ASSIGNMENT:
Give the number of lines below that hold "background", and only that.

DATA FOR THE TASK:

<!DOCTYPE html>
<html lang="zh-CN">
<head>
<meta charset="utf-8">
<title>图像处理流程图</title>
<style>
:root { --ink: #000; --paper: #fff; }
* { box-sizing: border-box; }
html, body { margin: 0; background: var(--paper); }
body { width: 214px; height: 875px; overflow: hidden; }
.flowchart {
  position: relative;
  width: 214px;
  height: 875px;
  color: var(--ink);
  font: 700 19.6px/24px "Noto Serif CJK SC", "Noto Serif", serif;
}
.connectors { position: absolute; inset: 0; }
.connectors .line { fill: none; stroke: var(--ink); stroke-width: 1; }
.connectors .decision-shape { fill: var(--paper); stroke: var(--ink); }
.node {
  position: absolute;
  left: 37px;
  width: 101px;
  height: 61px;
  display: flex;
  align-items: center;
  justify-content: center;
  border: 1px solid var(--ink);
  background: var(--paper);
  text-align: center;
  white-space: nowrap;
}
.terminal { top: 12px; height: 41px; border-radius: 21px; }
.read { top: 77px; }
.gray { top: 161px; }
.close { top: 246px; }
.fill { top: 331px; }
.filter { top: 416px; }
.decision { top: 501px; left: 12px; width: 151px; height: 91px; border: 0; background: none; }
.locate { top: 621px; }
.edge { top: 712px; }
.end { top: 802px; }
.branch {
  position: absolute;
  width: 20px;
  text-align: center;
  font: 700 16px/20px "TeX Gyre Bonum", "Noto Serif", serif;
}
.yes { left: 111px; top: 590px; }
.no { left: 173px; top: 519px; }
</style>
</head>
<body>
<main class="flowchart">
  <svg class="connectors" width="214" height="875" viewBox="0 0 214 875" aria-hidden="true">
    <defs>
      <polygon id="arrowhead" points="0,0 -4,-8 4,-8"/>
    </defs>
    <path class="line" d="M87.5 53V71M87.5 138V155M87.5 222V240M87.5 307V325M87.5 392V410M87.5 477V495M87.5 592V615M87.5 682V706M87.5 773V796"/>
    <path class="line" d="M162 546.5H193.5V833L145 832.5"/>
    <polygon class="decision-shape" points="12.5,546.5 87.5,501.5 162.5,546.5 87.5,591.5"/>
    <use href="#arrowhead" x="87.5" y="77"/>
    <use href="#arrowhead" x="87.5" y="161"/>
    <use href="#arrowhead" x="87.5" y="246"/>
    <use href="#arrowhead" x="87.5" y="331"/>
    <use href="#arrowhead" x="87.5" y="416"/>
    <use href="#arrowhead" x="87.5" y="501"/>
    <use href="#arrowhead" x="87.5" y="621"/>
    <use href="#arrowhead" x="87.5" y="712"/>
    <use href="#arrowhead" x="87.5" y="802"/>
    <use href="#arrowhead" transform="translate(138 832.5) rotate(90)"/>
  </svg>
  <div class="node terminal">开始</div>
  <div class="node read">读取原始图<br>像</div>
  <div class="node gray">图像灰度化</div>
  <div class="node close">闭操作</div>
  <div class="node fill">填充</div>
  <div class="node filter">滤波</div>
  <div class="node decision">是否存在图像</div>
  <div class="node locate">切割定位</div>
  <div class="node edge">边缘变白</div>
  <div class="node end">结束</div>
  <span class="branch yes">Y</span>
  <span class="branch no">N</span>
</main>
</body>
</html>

EXERCISE SOLUTION:
3